When I winter camp, I prioritize warmth and comfort—both physical and of the peace-of-mind variety—over everything else. Other hikers may want to go ultralight, but I prefer to bring along anything that might ease the adventure of spending a night in the cold. Here are my top picks from our 2022 Winter Gear Guide for acing your next snow camp.
Sea to Summit Ether Light XT Extreme Insulated Air Mat
There are plenty of 0°F-and-below sleeping bags out there, but warm, packable four-season sleeping pads are a rarer find.

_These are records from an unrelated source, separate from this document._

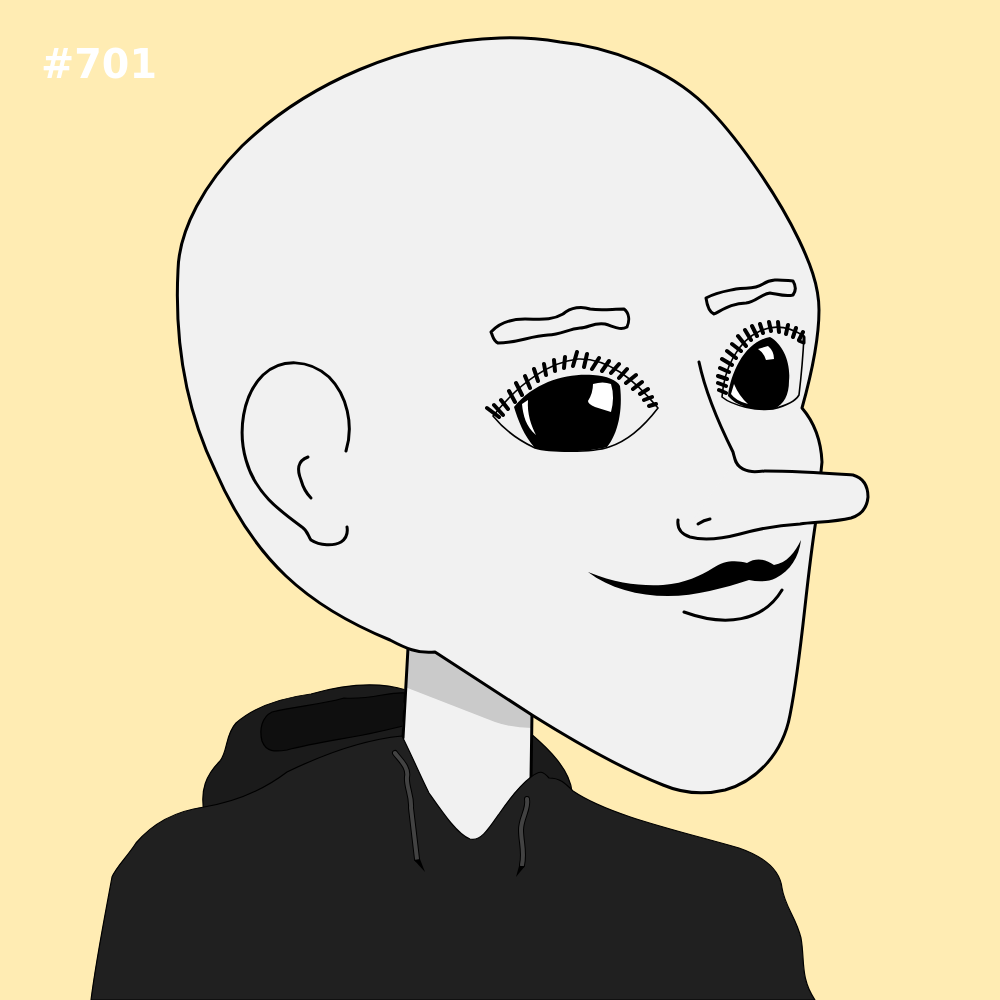
<!DOCTYPE html>
<html lang="en">
<head>
<meta charset="utf-8">
<title>Portrait #701</title>
<style>
:root {
  --backdrop: #ffecb3;
  --skin: #f1f1f1;
  --neck-shadow: #cacaca;
  --ink: #000;
  --hoodie: #202020;
  --hood: #1b1b1b;
  --hood-lining: #0f0f0f;
  --cord: #424242;
  --white: #fff;
}
html, body { margin: 0; width: 1000px; height: 1000px; overflow: hidden; background: var(--backdrop); }
svg { display: block; width: 1000px; height: 1000px; }
.number { font: bold 40px "DejaVu Sans", sans-serif; fill: var(--white); }
.outline { fill: var(--skin); stroke: var(--ink); stroke-width: 3; stroke-linejoin: round; }
.line { fill: none; stroke: var(--ink); stroke-width: 3; stroke-linecap: round; stroke-linejoin: round; }
.lid { fill: var(--skin); stroke: var(--ink); stroke-width: 1.6; stroke-linejoin: round; }
.lashes { fill: none; stroke: var(--ink); stroke-width: 4; stroke-linecap: round; }
.ink { fill: var(--ink); }
.glint { fill: var(--white); }
.cloth { stroke: var(--ink); stroke-width: 1.2; }
.hood { fill: var(--hood); }
.lining { fill: var(--hood-lining); }
.body { fill: var(--hoodie); }
.shadow { fill: var(--neck-shadow); }
.cord-edge { fill: none; stroke: var(--ink); stroke-width: 6; stroke-linecap: round; stroke-linejoin: round; }
.cord { fill: none; stroke: var(--cord); stroke-width: 4; stroke-linecap: round; stroke-linejoin: round; }
</style>
</head>
<body>
<svg viewBox="0 0 1000 1000" role="img" aria-label="Bald figure with a long nose in a black hoodie, number 701">
  <rect width="1000" height="1000" fill="var(--backdrop)"/>

  <g id="hood-back">
    <path class="cloth hood" d="M204 812C200 790 206 775 220 761C228 751 225 735 236 723C255 706 282 698 311 694C350 683 380 682 406 690L420 760L300 820Z"/>
    <path class="cloth lining" d="M406 693C390 691 372 700 344 698C320 705 295 706 272 712C262 717 259 729 262 741C266 752 275 752 287 750C325 740 365 737 406 725Z"/>
    <path class="cloth hood" d="M530 733C550 750 570 770 572 792L530 800Z"/>
  </g>

  <g id="neck">
    <path fill="var(--skin)" d="M407 645L402 740L440 850L510 850L531 780L532 700L440 640Z"/>
    <path class="shadow" d="M408 645L405 687L495 722Q512 728 532 728V705L435 640Z"/>
    <path class="line" d="M408 648L403 738M532 712L531 780"/>
  </g>

  <g id="hoodie">
    <path class="cloth body" d="M91 1000C96 960 106 910 112 877C116 867 127 857 136 843C152 824 176 811 204 807C235 802 262 791 287 772C320 756 360 740 402 736C412 756 420 775 429 793C443 813 458 835 470 839C480 842 488 830 499 814C510 798 519 786 531 777C540 770 543 771 549 778C560 778 565 783 573 791C610 816 680 831 739 848C765 857 780 871 782 888C785 907 796 917 801 938C805 960 800 978 815 1000Z"/>
    <g id="drawstrings">
      <path class="cord-edge" d="M395 753C400 760 409 767 407 777C406 787 412 795 411 808L417 859"/>
      <path class="cord" d="M395 753C400 760 409 767 407 777C406 787 412 795 411 808L417 859"/>
      <path class="ink" d="M414 860L420 859L425 872Z"/>
      <path class="cord-edge" d="M527 799C529 809 521 818 521 830C521 842 525 852 522 865"/>
      <path class="cord" d="M527 799C529 809 521 818 521 830C521 842 525 852 522 865"/>
      <path class="ink" d="M519 866L525 866L516 877Z"/>
    </g>
  </g>

  <path id="head" class="outline" d="M500 38C405 41 307 83 242 146C205 183 179 229 178 270C174 350 189 416 215 470C254 560 307 606 390 640C405 648 418 654 435 652L532 715C575 742 620 768 663 785C682 793 704 795 725 790C757 781 783 753 790 715C802 655 805 590 816 520L822 462C821 440 814 422 802 408C809 383 819 345 819 310C819 285 809 261 799 240C775 190 733 132 704 104C668 70 612 47 560 42Q530 37 500 38Z"/>

  <g id="ear" class="line">
    <path d="M346 451C354 425 347 395 329 377C309 359 281 358 263 375C242 396 238 432 246 460C255 493 280 511 302 527C308 531 308 536 311 540C320 546 334 546 341 542C347 538 348 533 347 527"/>
    <path d="M308 457C297 461 297 470 301 480Q304 491 311 498"/>
  </g>

  <g id="eyebrows" class="outline">
    <path d="M491 332C500 322 511 319 525 319C540 319 551 321 563 314C571 307 582 306 590 309C602 311 612 309 624 309C629 313 630 320 627 327C620 331 613 326 605 324C594 322 588 328 580 328C568 329 561 335 548 335C530 336 517 343 498 343C493 341 493 336 491 332Z"/>
    <path d="M706 298C717 292 727 291 736 289C746 287 754 290 763 284C772 278 781 280 793 281C796 286 796 291 793 295C785 297 777 294 770 293C761 294 756 302 746 303C733 303 724 309 714 314C709 312 707 305 706 298Z"/>
  </g>

  <g id="near-eye">
    <path class="lid" d="M493 416C520 382 550 362 578 359C608 358 634 379 658 408C645 425 628 441 609 447C592 453 548 452 535 448C520 441 506 432 493 416Z"/>
    <path class="ink" d="M514 407C535 381 568 373 593 375C607 376 617 380 620 386C623 410 618 434 607 447C590 452 550 453 535 448C524 436 518 420 514 407Z"/>
    <path class="glint" d="M593 384Q603 381 611 384Q615 397 611 412L595 407Q588 404 588 401Q593 393 593 384ZM522 404L528 400C527 414 531 425 536 435C526 427 523 415 522 404Z"/>
    <path class="lashes" d="M487 408L499 417M494 405L503 415M501 400L508 409M509 391L515 402M516 383L522 395M525 376L530 388M534 369L538 381M544 364L546 375M554 360L555 371M565 357L564 368M577 352L573 366M587 354L584 367M599 358L592 369M609 361L602 371M619 364L611 373M627 369L619 378M636 375L626 383M642 382L633 389M648 389L640 394M652 397L644 400M656 404L649 406"/>
  </g>

  <g id="far-eye">
    <path class="lid" d="M722 397C724 368 738 341 760 331C777 323 793 329 804 336C803 357 801 378 799 395C795 402 785 406 773 409C757 411 733 406 722 397Z"/>
    <path class="ink" d="M728 396C731 371 746 341 770 337C783 344 791 363 789 381C789 395 784 404 774 409C758 411 738 408 728 396Z"/>
    <path class="glint" d="M758 349L768 346Q774 351 774 359L766 360Q764 353 758 349ZM734 384Q739 396 748 404Q736 401 731 394Z"/>
    <path class="lashes" d="M719 390L726 393M718 383L726 386M718 376L727 379M720 368L729 372M722 359L732 365M727 351L736 358M732 344L741 351M738 336L746 346M745 330L751 340M752 326L757 336M760 324L763 333M769 322L771 331M778 322L779 332M788 325L786 334M796 328L793 337M803 332L799 340"/>
    <path class="line" d="M799 341L804 343V337"/>
  </g>

  <g id="nose">
    <path fill="var(--skin)" d="M736 460Q742 472 765 471L855 475Q868 480 868 497Q867 510 855 517Q840 522 800 523L745 532Q700 543 683 533Z"/>
    <path class="line" d="M699 362C706 395 721 428 733 452C735 459 735 463 740 467C748 473 756 472 765 471C798 471 825 473 853 475C863 478 868 486 868 497C867 508 861 515 851 518C835 522 815 522 800 524C780 525 758 529 740 534C721 539 704 541 690 537C681 534 677 528 678 520"/>
    <path class="line" d="M698 524Q704 520 710 519"/>
  </g>

  <g id="mouth">
    <path class="ink" d="M588 572C618 584 640 586 663 585C686 583 700 576 713 568C724 560 737 560 747 563C756 557 766 559 774 565C787 563 795 552 801 540C799 557 790 571 776 578C768 582 758 582 749 580C724 588 696 596 668 596C638 596 609 588 588 572Z"/>
    <path class="line" d="M684 612C725 627 763 622 782 590"/>
  </g>

  <text class="number" x="41" y="78" textLength="116" lengthAdjust="spacingAndGlyphs">#701</text>
</svg>
</body>
</html>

And while the Ether Light XT Extreme certainly doesn’t fall into the minimalist category—it packs down to the size of a roll of paper towels—it weighs only 1.5 pounds and is compact enough to take on a backpacking trip. Where it shines, though, is warmth and comfort: An R-value of 6.2 is well above the R-value of 5 generally accepted as the baseline for winter camping, and the pad’s 4 inches of cushion will make even the most bumpy snow surfaces feel like a luxury mattress. Paired with an equally warm bag—like the Kelty Cosmic Ultra 0°F—the Ether Light XT Extreme will whisk you off to dreamland as the snow falls outside.
$200; Read the full review
NEMO Chogori 2
You’ll most likely be spending more time in your tent in winter than on a warm-weather trip, so you might as well make your temporary home a spacious one. The Chogori is plenty roomy, and can fit two sleepers and all their cold-weather accoutrements (a 12-square-foot front vestibule and a 4-square-foot rear vestibule help with gear storage, and the tent floor measures 36 square feet). This tent is so large that I was able to hang out with two friends inside while wind and snow whipped outside the single-walled shelter; we all comfortably snacked and chatted while sitting upright, and could have slept all three of us inside if we needed to. The Chogori’s bomber pole setup means you won’t have to worry about getting a tent wall to the face in case of a storm, either.
$750; Read the full review
Black Diamond Transfer LT
A shovel probably isn’t the first thing on your mind when you think of camp comforts, but hear me out: Any winter campsite is objectively better with a hangout/cooking pit (staying hunkered in your tent the entire time, even if it’s the Chogori, is a recipe for disaster), and placing snow blocks around your shelter is essential for a good night’s sleep if the wind is howling. Plus, if you’re traveling through avalanche terrain to get to your site, a shovel—along with a beacon and a probe—is mandatory equipment. The Transfer LT is extremely light, but doesn’t sacrifice any strength or snow-moving ability thanks to aluminum reinforcement where the handle meets the blade. So even if your pack is bulked up with camping gear, this is a must-carry that won’t push its weight past the tipping point.
$90; Read the full review
The North Face Cobra 52
Speaking of packs, you’ll need a large one to get all your gear to camp. The Cobra 52 has more than enough capacity to fit everything you need—a tent, bag and pad, food, and layers—and has the carrying chops to tote it all. A plastic framesheet paired with two aluminum stays allowed Backpacker editors to carry up to 40 pounds comfortably on a snow-camping trip in Oregon’s Wallowa Mountains. The Cobra’s profile is tall and thin, though, so it will mirror your movements and won’t be too cumbersome if you decide to pair your camping trip with a ski tour or encounter rolling terrain on snowshoes.
$250; Read the full review
Foothill Fuels Bio-White Gas
Using a liquid-fuel stove is ideal for winter camping, as it maintains pressure better and burns more efficiently at low temperatures than a canister stove. And for fourth-season trips, you’ll burn more fuel than usual, as you’ll need to melt snow and water takes longer to boil. This gas—made from recycled, refined vegetable oil—will help reduce the environmental impact as you keep your stove cranked. Foothill Fuels produces only half the greenhouse gas emissions of conventional fuel, but burns just as efficiently (if not more so). With this product you can go to bed warm and with a cleaner conscience.
$15; Read the full review